In the past three years we’ve seen so many changes that have completely changed the way we design web sites. In the same time that we used to be able to design small personal web sites we can now design huge resources capable of offering a highly-valuable service. We like to think we’ve stayed on top of things.
Our recent projects have revolved around WordPress, mainly because this is what our clients like to use. It is simple, professional and it gets the job done. Recent projects including Sounds and Colours, Brazilian Football, CCA and On the Road to Find Out have all made the most of this software.
If you like what you see, and fancy your own website built using WordPress, then please get in touch.
Just a quick one as I thought this site was definitely worth flagging. SEOLOL is a site that lists all the things that people actually search for.
Some of my favourites are:
- I want to be not guilty because I have insanity
- Hippo people search
- How to kill a monkey with a wet paper towel
Check out the site for plenty more:
After searching in Google for ‘Google Sitemap Template’ I was bombasted with hundreds of options for creating sitemaps with a minimum of fuss. The majority of the links involved registering at the site, or involved a method as complicated as creating the sitemap from scratch in the first place.

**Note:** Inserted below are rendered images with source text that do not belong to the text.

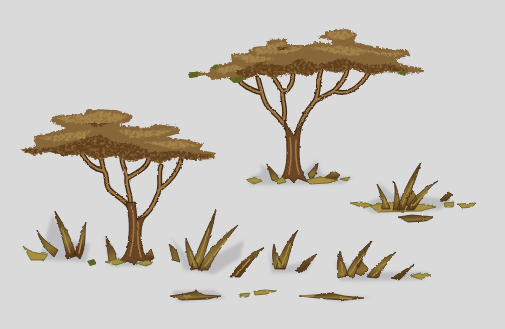
<!DOCTYPE html>
<html lang="en">
<head>
<meta charset="utf-8">
<title>Savanna trees and grass</title>
<style>
:root{--ground:#dadada;--shade:#bdbdc0;--ink:#3f2a16;--bark:#6b4526;--bark-light:#a37a45;--leaf:#876639;--leaf-light:#a5834a;--leaf-dark:#64401f;--moss:#5d6420;--straw:#a98d42}
html,body{margin:0;background:var(--ground);overflow:hidden}
svg{display:block;width:505px;height:329px}
.shade{fill:var(--shade);filter:url(#soft)}
.leaf{fill:var(--leaf)}
.leaf-light{fill:var(--leaf-light)}
.leaf-dark{fill:var(--leaf-dark)}
.moss{fill:var(--moss)}
.limbs{fill:none;stroke-linecap:round;stroke-linejoin:round}
.limb-edge{stroke:var(--ink)}
.limb-core{stroke:var(--bark-light)}
.trunk{fill:var(--bark);stroke:var(--ink);stroke-width:1}
.grain{fill:none;stroke:var(--bark-light);stroke-width:1.5;stroke-linecap:round}
.blade{fill:url(#blade-tone);stroke:var(--ink);stroke-width:.8;stroke-linejoin:round}
.pale{fill:var(--straw);stroke:var(--moss);stroke-width:.8}
.glint{fill:none;stroke:var(--straw);stroke-width:1.3;stroke-linecap:round}
</style>
</head>
<body>
<svg viewBox="0 0 505 329" role="img" aria-label="Two acacia trees with tufts of dry grass">
<defs>
<linearGradient id="blade-tone" x1="0" y1="0" x2="0.4" y2="1">
<stop offset="0" stop-color="#54361c"/><stop offset=".45" stop-color="#6d5227"/><stop offset=".75" stop-color="#8c7334"/><stop offset="1" stop-color="#5a3a1c"/>
</linearGradient>
<filter id="soft" x="-20%" y="-40%" width="140%" height="180%"><feGaussianBlur stdDeviation="1.6"/></filter>
<filter id="foliage" x="-5%" y="-5%" width="110%" height="110%">
<feTurbulence type="fractalNoise" baseFrequency=".35" numOctaves="2" seed="4" result="noise"/>
<feDisplacementMap in="SourceGraphic" in2="noise" scale="4" xChannelSelector="R" yChannelSelector="G" result="rough"/>
<feColorMatrix in="noise" values="0 0 0 0 .24  0 0 0 0 .14  0 0 0 0 .05  3 0 0 0 -1.35" result="specks"/>
<feComposite in="specks" in2="rough" operator="in" result="grain"/>
<feMerge><feMergeNode in="rough"/><feMergeNode in="grain"/></feMerge>
</filter>
<filter id="drawn" x="-5%" y="-5%" width="110%" height="110%">
<feTurbulence type="fractalNoise" baseFrequency=".2" numOctaves="2" seed="9"/>
<feDisplacementMap in="SourceGraphic" scale="2.5" xChannelSelector="R" yChannelSelector="G"/>
</filter>
<path id="right-limbs" d="M291 140C289 128 280 118 271 110C264 104 264 98 262 93C254 91 244 88 238 79M262 93L258 78M283 122C288 110 281 100 283 92L274 78M284 92C291 88 293 82 293 75M295 140C299 124 306 111 315 101C320 92 317 82 321 70M315 101C324 96 329 94 334 91C341 84 346 78 347 70M334 91C347 96 359 88 368 74"/>
<path id="left-limbs" d="M131 210C128 201 116 197 109 189C104 182 109 177 104 171C93 169 87 163 82 154M104 171L101 158M130 205C132 194 125 186 127 178C126 171 122 165 122 158M128 178C135 173 146 170 149 159M136 222C149 214 153 206 157 196C163 186 157 176 161 166M160 189C171 181 178 172 181 160"/>
</defs>

<rect width="505" height="329" fill="var(--ground)"/>

<g id="shadows" class="shade">
<path d="M248 178L262 172L260 164L280 176L306 170L316 160L322 174L354 178L342 184L250 185Z"/>
<path d="M362 205L382 196L378 182L392 194L436 198L452 200L440 210L372 213Z"/>
<path d="M176 248L170 236L192 262L222 252L244 240L240 258L214 274L184 270Z"/>
<path d="M52 214L66 240L90 244L86 262L40 260Z"/>
<path d="M268 250L276 268L314 260L306 272L272 273Z"/>
<path d="M336 262L368 272L430 272L424 280L340 281Z"/>
<path d="M104 236L118 258L154 252L150 266L110 266Z"/>
<path d="M172 291L214 290L226 298L178 302ZM300 294L372 297L340 302Z"/>
</g>

<g id="right-tree">
<g filter="url(#drawn)">
<use href="#right-limbs" class="limbs limb-edge" stroke-width="5"/>
<use href="#right-limbs" class="limbs limb-core" stroke-width="2.2"/>
<path class="trunk" d="M284 120C286 130 287 140 287 150C287 162 286 172 280 180L289 178L294 183L297 178L308 182C301 174 299 164 299 152C299 140 300 130 303 121L294 136Z"/>
<path class="grain" d="M290 138C292 152 291 164 289 174M296 140C295 154 296 164 299 174"/>
</g>
<g filter="url(#foliage)">
<path class="leaf" d="M190 72L208 73L213 66L232 62L231 54L248 53L254 47L266 46L268 40L286 39L287 45L306 45L316 42L334 44L328 39L318 38L328 31L346 29L357 34L354 42L367 45L386 49L407 50L411 55L396 59L398 64L422 68L424 72L404 74L386 72L372 75L352 69L338 73L322 70L308 76L290 73L274 78L258 74L246 80L228 78L212 80L206 75L190 77Z"/>
<path class="leaf-light" d="M328 33L346 30L355 35L344 40L326 38ZM254 49L284 41L286 47L304 47L292 53L256 54ZM232 56L254 55L276 59L250 63ZM306 48L340 46L378 51L350 56ZM366 52L408 52L392 57ZM212 69L236 65L248 70L222 74Z"/>
<path class="leaf-dark" d="M234 72L262 62L286 66L300 58L318 65L342 58L366 65L392 64L412 71L384 71L370 74L350 68L338 72L322 69L308 76L290 72L274 77L256 74L246 79ZM276 46L292 48L278 51Z"/>
</g>
<path class="moss" filter="url(#drawn)" d="M188 74L198 71L198 77L190 78ZM210 67L218 64L216 70ZM228 78L244 76L242 82L234 83ZM396 73L408 70L405 76Z"/>
<g filter="url(#drawn)">
<path class="blade" d="M267 164L278 176L279 182L272 180ZM318 163C317 170 316 175 311 181L308 174ZM324 178L334 171L340 175L334 182L325 182Z"/>
<path class="pale" d="M246 180L256 177L262 181L254 184ZM274 180L284 178L286 182L278 184ZM306 180L320 177L338 180L328 183L310 184ZM340 179L350 177L347 181Z"/>
</g>
</g>

<g id="left-tree">
<g filter="url(#drawn)">
<use href="#left-limbs" class="limbs limb-edge" stroke-width="5"/>
<use href="#left-limbs" class="limbs limb-core" stroke-width="2.2"/>
<path class="trunk" d="M126 203C130 216 130 232 128 244C127 254 122 260 115 264L128 261L134 265L138 260L151 263C143 256 141 246 141 234C141 226 143 221 146 216L137 220L135 202Z"/>
<path class="grain" d="M132 206C135 222 134 240 130 256M138 222C137 238 138 248 141 257"/>
</g>
<g filter="url(#foliage)">
<path class="leaf" d="M20 150L36 146L34 136L56 132L66 128L50 121L54 116L84 114L88 109L116 110L132 115L130 121L118 125L146 128L156 124L178 127L180 133L166 137L188 140L203 144L200 150L216 153L214 159L194 160L176 158L160 164L146 158L130 162L114 156L98 160L84 154L66 156L50 152L34 155Z"/>
<path class="leaf-light" d="M54 117L84 115L102 111L130 116L116 122L90 124L66 122ZM38 138L66 133L92 130L84 138L54 142ZM116 130L148 131L178 128L160 136L132 138ZM142 142L180 141L200 146L174 149Z"/>
<path class="leaf-dark" d="M22 150L54 147L76 141L100 134L112 142L134 144L150 152L182 151L214 156L194 160L176 157L160 163L146 157L130 161L114 155L98 159L84 153L64 156L48 151L34 154ZM84 123L110 123L96 127Z"/>
</g>
<g filter="url(#drawn)">
<path class="blade" d="M106 237C112 246 117 253 118 263L109 261ZM151 249L154 258L150 264L144 258Z"/>
<path class="pale" d="M105 262L116 259L126 262L116 265ZM136 263L148 260L153 263L146 266Z"/>
<path class="moss" d="M87 261L94 259L97 264L90 266Z"/>
</g>
</g>

<g id="grass" filter="url(#drawn)">
<g id="far-left-tuft">
<path class="pale" d="M23 246C30 252 38 254 48 254L44 260L31 260Z"/>
<path class="blade" d="M37 230C41 238 49 244 58 250L54 257C46 250 40 242 37 230ZM55 211C63 224 72 238 76 256L67 259C65 242 58 226 55 211ZM86 222C84 234 87 246 80 259L74 254C80 244 80 234 86 222Z"/>
<path class="glint" d="M62 228L70 253M82 238L79 253M28 254L42 257"/>
</g>
<g id="middle-tuft">
<path class="blade" d="M169 244L176 249L180 262L173 260ZM186 238C190 248 194 256 199 268L191 270C188 258 185 248 186 238ZM216 209C213 228 207 246 200 269L191 268C198 248 207 230 216 209ZM238 225C228 238 216 252 208 270L198 270C206 252 220 238 238 225ZM265 247C255 256 248 267 240 277L230 277C238 264 251 253 265 247Z"/>
<path class="glint" d="M209 229L198 262M226 240L205 266M190 252L195 266M250 259L236 275"/>
</g>
<g id="right-tuft">
<path class="blade" d="M274 244C276 253 280 261 285 269L275 269C272 260 272 252 274 244ZM298 230C291 242 290 256 285 269L276 268C281 253 288 239 298 230ZM317 254C312 260 309 266 303 272L296 271C302 263 308 258 317 254Z"/>
<path class="glint" d="M290 244L282 265M277 258L280 267"/>
</g>
<g id="far-right-tuft">
<path class="blade" d="M340 251C342 260 346 267 348 276L338 278C337 268 337 260 340 251ZM372 241C364 253 361 266 353 277L345 276C352 262 361 249 372 241ZM361 260L368 270L362 276L355 273ZM396 252C388 260 383 270 377 278L367 277C375 265 385 257 396 252ZM414 264C409 270 405 275 399 280L392 278Z"/>
<path class="pale" d="M410 276L420 273L431 275L420 279Z"/>
<path class="glint" d="M364 254L350 274M386 262L373 276M341 262L343 275"/>
</g>
<g id="upper-right-tuft">
<path class="pale" d="M350 203L362 202L372 205L364 208ZM370 206L388 202L402 206L424 204L436 207L420 211L378 212ZM444 203L454 202L453 207L445 207ZM458 204L476 203L472 207L462 208Z"/>
<path class="blade" d="M377 184C382 192 388 200 390 209L382 209C382 200 380 192 377 184ZM394 181C398 191 400 200 400 210L393 210C395 200 396 190 394 181ZM421 162C416 180 409 195 404 210L397 210C403 192 411 176 421 162ZM438 181C427 188 421 200 414 210L406 210C413 198 424 187 438 181ZM412 190L417 198L410 208L406 204ZM440 200L448 192L453 195L446 201Z"/>
<path class="blade" d="M398 217L412 215L434 217L426 221L408 222Z"/>
<path class="glint" d="M413 181L402 205M426 192L412 207M384 199L387 207"/>
</g>
</g>

<g id="ground-patches" filter="url(#drawn)">
<path class="blade" d="M170 296L184 294L196 291L204 295L220 296L208 299L182 300Z"/>
<path class="pale" d="M240 294L250 293L248 297L240 297ZM254 291L266 290L276 291L266 294L255 295Z"/>
<path class="blade" d="M299 296L316 295L330 293L344 296L364 298L346 300L328 299Z"/>
<path class="glint" d="M184 296L192 296M302 296L314 296M340 298L352 299"/>
</g>
</svg>
</body>
</html>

Eventually I found XML Sitemaps. It is by far the easiest tool I have encountered. In a little less than five minutes I created sitemaps for five web sites that had been long overdue. The reason it’s so quick is that it’s automatic priority function is very effective, and it fills in all the fields too.

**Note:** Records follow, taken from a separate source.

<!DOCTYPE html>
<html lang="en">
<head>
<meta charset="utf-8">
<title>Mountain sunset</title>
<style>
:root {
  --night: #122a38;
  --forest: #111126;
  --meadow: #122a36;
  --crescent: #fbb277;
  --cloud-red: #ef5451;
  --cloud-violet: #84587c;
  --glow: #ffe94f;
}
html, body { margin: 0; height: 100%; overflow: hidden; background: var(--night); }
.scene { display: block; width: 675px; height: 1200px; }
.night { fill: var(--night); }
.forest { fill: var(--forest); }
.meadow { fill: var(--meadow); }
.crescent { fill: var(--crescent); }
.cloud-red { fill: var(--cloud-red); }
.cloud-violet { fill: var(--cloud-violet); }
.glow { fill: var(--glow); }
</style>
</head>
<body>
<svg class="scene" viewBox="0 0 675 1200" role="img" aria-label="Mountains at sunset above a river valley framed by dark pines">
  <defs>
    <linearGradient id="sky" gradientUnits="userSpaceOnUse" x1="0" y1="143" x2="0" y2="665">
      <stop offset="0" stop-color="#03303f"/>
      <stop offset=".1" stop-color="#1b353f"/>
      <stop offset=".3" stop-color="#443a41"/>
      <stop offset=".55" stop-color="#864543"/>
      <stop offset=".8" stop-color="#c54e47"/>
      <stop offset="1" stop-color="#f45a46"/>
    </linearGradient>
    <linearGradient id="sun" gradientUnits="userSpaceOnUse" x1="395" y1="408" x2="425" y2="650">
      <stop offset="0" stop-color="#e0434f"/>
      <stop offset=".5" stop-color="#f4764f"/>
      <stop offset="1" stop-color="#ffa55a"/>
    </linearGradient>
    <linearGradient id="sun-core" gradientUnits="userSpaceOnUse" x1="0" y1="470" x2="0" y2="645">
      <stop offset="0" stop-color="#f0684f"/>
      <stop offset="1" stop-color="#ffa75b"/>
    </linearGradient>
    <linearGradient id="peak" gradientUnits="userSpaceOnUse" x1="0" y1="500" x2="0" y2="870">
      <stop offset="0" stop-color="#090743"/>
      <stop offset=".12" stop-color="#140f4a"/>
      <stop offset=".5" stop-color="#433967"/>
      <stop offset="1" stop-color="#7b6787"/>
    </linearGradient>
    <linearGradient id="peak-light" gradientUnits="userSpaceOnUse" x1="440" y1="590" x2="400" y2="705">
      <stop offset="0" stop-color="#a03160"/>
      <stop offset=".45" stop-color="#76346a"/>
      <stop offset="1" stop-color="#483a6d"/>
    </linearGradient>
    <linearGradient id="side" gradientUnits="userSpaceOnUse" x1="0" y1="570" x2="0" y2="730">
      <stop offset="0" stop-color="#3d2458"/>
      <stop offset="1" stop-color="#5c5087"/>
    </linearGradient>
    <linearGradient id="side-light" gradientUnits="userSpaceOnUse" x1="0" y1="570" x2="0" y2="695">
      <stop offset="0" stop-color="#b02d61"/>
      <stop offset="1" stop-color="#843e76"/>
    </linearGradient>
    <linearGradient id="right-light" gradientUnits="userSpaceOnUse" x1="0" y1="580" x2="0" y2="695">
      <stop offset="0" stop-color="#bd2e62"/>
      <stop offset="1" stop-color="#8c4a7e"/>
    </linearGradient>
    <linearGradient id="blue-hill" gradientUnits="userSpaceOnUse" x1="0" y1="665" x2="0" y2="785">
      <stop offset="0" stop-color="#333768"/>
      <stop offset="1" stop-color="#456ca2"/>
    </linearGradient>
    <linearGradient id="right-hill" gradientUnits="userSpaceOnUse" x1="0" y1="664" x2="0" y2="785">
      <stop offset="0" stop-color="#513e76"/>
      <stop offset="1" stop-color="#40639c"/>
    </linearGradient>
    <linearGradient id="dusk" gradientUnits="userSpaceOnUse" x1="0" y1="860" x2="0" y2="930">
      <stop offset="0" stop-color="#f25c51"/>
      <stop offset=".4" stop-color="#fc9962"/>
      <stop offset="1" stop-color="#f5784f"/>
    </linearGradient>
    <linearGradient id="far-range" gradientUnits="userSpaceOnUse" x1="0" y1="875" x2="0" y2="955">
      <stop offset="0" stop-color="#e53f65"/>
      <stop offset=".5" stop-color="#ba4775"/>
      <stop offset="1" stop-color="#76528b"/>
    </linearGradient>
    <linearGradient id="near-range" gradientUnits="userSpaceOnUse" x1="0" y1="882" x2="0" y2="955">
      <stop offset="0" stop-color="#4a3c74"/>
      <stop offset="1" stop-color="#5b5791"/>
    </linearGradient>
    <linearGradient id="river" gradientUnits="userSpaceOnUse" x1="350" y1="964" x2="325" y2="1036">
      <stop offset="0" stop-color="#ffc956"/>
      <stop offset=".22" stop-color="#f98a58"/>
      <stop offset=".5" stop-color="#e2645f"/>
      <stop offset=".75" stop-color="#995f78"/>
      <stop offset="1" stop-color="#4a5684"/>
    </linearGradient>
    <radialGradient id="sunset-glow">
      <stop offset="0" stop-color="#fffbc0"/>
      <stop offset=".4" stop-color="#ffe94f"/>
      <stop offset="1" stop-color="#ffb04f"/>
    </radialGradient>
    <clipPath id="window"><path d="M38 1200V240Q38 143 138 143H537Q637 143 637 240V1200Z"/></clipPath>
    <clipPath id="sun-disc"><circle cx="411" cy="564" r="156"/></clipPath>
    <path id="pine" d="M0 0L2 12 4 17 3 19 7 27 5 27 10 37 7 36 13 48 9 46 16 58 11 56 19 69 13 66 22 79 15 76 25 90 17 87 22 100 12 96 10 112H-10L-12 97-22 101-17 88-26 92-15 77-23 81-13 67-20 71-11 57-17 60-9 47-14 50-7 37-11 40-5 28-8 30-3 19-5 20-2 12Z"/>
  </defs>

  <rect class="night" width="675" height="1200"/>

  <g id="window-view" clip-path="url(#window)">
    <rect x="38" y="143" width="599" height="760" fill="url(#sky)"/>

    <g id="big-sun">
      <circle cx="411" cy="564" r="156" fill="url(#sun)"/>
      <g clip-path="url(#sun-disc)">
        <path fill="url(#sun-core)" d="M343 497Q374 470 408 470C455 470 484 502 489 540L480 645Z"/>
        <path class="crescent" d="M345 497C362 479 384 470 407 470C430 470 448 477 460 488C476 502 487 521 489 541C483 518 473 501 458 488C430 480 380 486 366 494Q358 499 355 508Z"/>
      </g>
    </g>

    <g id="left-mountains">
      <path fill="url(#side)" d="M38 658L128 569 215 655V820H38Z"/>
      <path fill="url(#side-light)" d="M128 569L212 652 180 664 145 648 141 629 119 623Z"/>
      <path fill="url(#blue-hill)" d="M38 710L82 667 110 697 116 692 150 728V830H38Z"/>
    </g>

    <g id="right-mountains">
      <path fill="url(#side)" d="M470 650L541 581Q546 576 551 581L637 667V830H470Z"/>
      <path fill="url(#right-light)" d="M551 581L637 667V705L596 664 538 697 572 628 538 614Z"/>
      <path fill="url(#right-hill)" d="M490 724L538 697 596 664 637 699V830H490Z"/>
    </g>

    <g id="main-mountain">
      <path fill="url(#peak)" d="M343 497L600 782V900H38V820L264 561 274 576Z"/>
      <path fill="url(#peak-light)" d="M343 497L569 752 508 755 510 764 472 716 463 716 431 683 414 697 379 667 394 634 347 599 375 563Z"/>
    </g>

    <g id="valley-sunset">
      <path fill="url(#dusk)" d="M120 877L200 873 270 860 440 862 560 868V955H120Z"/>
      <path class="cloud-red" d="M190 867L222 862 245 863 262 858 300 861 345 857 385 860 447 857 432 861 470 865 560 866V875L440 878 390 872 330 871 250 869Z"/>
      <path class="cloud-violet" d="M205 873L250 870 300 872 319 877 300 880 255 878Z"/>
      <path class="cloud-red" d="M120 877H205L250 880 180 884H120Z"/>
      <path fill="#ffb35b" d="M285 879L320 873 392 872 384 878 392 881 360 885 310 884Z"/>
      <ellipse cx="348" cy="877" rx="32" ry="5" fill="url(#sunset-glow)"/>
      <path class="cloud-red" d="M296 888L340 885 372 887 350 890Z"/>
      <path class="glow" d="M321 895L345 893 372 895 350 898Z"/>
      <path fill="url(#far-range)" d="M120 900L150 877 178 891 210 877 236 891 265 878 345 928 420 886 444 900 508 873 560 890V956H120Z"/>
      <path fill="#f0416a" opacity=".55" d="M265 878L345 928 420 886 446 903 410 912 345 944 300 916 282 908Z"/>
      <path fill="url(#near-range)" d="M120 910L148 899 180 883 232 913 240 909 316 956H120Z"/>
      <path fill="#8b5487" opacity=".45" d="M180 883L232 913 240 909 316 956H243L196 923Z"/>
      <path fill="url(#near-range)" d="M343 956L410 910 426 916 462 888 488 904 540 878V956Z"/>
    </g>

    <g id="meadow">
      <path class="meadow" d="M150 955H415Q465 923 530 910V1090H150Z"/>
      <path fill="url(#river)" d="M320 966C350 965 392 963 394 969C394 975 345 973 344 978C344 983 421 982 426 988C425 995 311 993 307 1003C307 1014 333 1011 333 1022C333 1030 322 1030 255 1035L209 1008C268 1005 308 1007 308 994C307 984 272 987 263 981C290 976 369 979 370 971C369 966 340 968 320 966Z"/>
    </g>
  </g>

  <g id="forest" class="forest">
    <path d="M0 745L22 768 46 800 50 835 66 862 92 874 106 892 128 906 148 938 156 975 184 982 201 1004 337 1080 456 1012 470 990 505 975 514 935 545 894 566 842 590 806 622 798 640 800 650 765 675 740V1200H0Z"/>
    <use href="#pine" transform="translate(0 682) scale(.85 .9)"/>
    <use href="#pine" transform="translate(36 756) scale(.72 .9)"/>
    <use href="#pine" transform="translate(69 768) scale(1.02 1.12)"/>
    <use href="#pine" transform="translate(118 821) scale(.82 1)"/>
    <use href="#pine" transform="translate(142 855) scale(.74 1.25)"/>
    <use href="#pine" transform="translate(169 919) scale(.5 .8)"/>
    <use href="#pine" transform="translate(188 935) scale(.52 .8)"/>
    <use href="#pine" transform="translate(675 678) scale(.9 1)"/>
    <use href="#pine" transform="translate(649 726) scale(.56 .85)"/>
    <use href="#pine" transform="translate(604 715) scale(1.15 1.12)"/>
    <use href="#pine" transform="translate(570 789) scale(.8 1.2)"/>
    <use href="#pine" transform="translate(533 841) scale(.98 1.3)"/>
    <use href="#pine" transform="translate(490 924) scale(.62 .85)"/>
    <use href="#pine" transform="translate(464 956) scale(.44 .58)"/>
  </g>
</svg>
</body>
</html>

If you want to get all your sitemaps done in record time, simply go to http://www.xml-sitemaps.com/ and soon all will be taken care off!Tags: xml, sitemap, google
One very quick tip for people. I have recently found a message popping up whenever I load Windows stating that it would be in my best interests to run Windows Genuine Advantage Notification and find out if I my copy of Windows is official. Now the laptop I have been using is second-hand so I have never questioned whether Windows is genuine or not, but have just got on with using it.
I believe it is still possible that my copy of Windows is genuine but I don’t want to run the program to find out in case I then get stuck with an even more permanent program in my taskbar informing me every 5 minutes that I should really consider buying an authorised copy of Windows.
There is one thing that can be done to prevent this message ever appearing and one thing to remove it once it does start appearing.
To prevent it simply change your Windows Automatic Updates (they can be found in Control Panel) so that you are informed before any updates are downloaded or installed. When you get the prompt that there are new updates have a look at them and if there are any involving Genuine Advantage Notification don’t install them. There are also some other strange things that Windows tries to install so this is never a bad idea.
To remove the message from your start-up simply go to Control Panel and find Scheduled Tasks. In there will be a scheduled task for Genuine Advantage. Delete it and hey presto, no more warning!